Claire Field on the price of more VET funding


The states don’t want to pay it

Negotiations on the next National Skills Agreement are not going well according to recent comments from senior officials in the Department of Education, Skills and Employment.

The Heads of Agreement for Skills Reform (signed by the Prime Minister, premiers and chief ministers) stated confidently that “the new National Skills Agreement will be finalised by August 2021”.

At this stage that seems unlikely.

Appearing at Budget Estimates in early June, Deputy Secretary Nadine Williams indicated that negotiations on the new Agreement were “due to conclude in around August this year” and that DESE would need “quite a number of additional meetings … to continue those negotiations.”

At last week’s National ACE Summit, Assistant Secretary Jason Coutts indicated the timeline was potentially slipping further when he discussed the Foundation Skills Framework, saying it was “really closely integrated with the work we are doing in terms of the National Skills Agreement with states and territories, and that’s under very active negotiation at the moment. I think the view is that at least the core components of that, we are hoping to have settled in the second half of this year…”

Why the delay…?

In a nutshell, the Commonwealth is offering more money in return for more transparency (including in how funding is allocated to TAFE), more consistency in government subsidies for different courses, and more efficient pricing. And states and territories want the extra funding but not the degree of Commonwealth intrusion into their VET funding decisions.

Until a new Agreement is finalised, the VET sector carries on within current parameters – but there will be no additional extra funding when the JobTrainer boost runs out.
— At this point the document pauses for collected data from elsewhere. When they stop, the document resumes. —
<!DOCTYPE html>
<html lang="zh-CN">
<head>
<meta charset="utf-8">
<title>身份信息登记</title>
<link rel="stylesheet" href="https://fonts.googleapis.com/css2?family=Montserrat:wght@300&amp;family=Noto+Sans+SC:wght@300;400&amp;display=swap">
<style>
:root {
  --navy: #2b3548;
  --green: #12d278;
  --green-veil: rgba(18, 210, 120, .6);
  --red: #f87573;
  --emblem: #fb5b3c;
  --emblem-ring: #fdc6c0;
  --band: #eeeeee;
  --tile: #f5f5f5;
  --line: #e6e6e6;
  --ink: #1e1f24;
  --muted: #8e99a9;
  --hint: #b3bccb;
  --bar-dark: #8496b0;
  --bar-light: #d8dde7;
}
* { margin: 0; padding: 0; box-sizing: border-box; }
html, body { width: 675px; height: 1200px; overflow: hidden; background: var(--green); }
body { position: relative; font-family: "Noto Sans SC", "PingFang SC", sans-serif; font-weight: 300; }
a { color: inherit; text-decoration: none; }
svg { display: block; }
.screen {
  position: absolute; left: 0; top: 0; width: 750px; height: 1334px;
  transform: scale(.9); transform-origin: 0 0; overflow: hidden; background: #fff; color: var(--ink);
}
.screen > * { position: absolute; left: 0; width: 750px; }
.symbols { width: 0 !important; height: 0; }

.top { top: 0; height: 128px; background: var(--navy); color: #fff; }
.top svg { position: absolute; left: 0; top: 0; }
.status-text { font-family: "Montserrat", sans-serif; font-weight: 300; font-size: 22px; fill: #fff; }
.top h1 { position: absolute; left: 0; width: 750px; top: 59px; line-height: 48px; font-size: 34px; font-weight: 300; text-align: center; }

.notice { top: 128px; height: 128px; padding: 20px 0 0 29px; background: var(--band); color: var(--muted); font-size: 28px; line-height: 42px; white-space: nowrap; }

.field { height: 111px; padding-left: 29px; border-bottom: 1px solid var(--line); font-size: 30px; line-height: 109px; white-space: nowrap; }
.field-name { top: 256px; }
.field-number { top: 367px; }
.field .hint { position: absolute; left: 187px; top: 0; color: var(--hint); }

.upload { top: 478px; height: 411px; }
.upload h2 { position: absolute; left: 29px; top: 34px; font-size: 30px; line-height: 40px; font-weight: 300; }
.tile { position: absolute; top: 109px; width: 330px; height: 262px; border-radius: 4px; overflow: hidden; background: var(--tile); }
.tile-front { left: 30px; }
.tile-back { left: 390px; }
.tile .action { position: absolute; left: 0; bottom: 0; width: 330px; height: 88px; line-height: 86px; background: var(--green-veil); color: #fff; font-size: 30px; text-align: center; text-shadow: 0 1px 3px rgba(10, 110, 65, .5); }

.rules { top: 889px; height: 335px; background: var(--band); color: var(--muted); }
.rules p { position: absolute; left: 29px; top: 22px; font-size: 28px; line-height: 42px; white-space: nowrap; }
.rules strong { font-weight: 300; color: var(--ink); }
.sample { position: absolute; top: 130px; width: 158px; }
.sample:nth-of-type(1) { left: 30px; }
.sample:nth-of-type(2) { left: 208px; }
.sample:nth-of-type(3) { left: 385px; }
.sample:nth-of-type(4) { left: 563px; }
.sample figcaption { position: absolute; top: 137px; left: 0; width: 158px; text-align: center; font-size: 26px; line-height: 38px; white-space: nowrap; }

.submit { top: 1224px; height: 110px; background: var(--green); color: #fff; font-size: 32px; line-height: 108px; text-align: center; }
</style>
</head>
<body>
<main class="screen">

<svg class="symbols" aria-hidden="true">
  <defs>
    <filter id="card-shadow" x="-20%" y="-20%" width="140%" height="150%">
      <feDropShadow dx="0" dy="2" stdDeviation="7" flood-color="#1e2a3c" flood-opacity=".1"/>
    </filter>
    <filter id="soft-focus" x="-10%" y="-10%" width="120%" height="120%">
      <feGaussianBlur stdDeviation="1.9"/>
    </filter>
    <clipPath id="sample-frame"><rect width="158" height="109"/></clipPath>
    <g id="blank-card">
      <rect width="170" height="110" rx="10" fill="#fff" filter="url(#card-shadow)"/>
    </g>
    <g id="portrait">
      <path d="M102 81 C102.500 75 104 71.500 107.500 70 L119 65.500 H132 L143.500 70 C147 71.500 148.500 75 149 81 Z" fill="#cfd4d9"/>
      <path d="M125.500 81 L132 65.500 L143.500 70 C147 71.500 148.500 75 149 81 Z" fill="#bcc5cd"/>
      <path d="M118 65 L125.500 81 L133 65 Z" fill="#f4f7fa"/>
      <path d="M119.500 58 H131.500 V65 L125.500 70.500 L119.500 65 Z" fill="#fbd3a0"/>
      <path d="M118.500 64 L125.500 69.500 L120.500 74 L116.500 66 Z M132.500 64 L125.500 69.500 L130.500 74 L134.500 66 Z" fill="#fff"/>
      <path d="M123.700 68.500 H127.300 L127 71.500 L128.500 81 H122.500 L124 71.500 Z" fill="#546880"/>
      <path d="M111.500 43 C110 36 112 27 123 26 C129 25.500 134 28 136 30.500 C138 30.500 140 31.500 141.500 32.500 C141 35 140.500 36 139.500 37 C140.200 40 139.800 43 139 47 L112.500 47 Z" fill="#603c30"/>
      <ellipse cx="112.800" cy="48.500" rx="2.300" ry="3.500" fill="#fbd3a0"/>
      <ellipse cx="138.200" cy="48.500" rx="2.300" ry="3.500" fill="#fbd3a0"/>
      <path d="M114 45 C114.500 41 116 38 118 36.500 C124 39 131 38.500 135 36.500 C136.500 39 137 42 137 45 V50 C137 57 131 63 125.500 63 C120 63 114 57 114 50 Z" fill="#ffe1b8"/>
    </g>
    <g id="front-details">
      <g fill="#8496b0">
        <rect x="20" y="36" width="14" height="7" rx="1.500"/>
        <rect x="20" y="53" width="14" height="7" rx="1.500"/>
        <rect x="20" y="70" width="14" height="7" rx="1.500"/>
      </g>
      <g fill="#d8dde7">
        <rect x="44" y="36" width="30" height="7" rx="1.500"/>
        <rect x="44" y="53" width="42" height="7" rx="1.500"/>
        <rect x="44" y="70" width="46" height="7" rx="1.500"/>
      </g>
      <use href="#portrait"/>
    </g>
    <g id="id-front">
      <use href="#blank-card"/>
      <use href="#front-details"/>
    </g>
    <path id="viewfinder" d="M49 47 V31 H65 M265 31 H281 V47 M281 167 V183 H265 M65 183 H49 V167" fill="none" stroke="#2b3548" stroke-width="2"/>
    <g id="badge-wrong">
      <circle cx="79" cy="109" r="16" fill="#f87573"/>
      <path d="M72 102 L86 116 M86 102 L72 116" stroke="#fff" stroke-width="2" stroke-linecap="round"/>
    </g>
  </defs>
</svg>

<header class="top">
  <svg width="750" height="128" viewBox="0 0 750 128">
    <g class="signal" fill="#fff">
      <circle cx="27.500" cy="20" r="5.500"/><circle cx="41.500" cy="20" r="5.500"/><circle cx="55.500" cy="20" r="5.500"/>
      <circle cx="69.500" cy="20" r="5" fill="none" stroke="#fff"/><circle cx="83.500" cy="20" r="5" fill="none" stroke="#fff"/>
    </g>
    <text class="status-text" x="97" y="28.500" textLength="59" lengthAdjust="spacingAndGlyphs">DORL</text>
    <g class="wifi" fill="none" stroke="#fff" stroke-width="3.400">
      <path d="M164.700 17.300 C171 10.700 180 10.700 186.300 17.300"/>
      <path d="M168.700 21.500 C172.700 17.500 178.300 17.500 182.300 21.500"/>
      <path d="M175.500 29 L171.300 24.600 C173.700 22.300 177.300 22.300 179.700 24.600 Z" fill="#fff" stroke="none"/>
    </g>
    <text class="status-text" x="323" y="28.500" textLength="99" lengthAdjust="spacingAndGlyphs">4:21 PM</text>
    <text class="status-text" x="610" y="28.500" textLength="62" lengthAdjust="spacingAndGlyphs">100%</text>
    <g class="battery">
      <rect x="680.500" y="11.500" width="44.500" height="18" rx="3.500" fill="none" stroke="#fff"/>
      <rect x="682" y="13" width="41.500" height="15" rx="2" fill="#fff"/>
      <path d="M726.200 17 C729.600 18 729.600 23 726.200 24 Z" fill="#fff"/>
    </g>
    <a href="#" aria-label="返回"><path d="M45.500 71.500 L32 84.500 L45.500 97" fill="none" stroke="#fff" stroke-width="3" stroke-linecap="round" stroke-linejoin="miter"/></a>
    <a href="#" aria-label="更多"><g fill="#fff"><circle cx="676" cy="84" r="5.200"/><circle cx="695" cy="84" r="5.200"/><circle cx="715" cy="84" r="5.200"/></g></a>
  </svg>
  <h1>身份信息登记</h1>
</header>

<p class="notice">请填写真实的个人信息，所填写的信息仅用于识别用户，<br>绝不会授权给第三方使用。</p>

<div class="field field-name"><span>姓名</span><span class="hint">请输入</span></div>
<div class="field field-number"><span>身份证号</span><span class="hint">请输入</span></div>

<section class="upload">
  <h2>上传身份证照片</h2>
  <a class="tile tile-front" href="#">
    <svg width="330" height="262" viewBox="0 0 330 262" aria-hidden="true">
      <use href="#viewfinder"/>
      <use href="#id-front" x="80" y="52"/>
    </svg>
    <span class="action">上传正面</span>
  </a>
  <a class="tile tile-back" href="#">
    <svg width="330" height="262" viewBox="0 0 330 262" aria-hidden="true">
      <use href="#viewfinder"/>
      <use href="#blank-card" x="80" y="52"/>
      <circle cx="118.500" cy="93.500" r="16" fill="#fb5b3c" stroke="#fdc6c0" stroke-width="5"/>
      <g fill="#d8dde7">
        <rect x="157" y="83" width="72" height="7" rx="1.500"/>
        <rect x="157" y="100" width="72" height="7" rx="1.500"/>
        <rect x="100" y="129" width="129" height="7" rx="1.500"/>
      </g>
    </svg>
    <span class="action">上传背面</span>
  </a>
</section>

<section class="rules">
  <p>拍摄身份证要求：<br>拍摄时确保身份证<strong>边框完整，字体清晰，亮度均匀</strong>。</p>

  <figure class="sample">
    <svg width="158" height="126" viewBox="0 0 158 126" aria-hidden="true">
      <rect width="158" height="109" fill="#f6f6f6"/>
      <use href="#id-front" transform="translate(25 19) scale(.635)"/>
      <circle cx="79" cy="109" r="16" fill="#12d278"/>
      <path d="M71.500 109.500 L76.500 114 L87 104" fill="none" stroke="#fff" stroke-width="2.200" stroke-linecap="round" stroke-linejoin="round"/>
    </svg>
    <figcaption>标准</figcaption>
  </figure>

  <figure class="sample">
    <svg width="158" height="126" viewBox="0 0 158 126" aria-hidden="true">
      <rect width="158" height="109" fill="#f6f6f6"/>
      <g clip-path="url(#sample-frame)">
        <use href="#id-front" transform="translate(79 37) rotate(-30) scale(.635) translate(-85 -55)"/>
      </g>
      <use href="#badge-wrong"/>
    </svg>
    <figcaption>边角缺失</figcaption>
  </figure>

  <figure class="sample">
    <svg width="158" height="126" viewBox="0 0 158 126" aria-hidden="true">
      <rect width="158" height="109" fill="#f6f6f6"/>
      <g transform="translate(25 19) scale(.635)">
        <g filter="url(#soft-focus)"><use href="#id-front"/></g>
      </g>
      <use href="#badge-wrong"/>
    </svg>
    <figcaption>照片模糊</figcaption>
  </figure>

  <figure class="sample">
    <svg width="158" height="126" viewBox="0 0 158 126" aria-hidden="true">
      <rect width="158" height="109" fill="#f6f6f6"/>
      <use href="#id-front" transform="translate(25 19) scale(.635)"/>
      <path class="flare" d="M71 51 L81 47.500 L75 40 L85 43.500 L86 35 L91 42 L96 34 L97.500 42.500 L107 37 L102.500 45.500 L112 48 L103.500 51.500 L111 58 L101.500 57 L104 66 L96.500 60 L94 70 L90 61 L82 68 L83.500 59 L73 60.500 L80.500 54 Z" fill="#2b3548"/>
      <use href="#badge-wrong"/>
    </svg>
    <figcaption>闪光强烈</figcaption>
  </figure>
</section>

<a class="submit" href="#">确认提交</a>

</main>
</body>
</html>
NAIDOC Week reminds us of one area where additional funding in a new Agreement should be prioritised… in implementing the recommendations of the Joyce Review for more Indigenous-owned RTOs “to provide more Indigenous learners with the option of foundation and vocational training in an Indigenous cultural setting” and better outcomes by focussing on “levels of enrolment, progress and outcomes for Indigenous learners”.

 Claire Field is an adviser to the tertiary education sector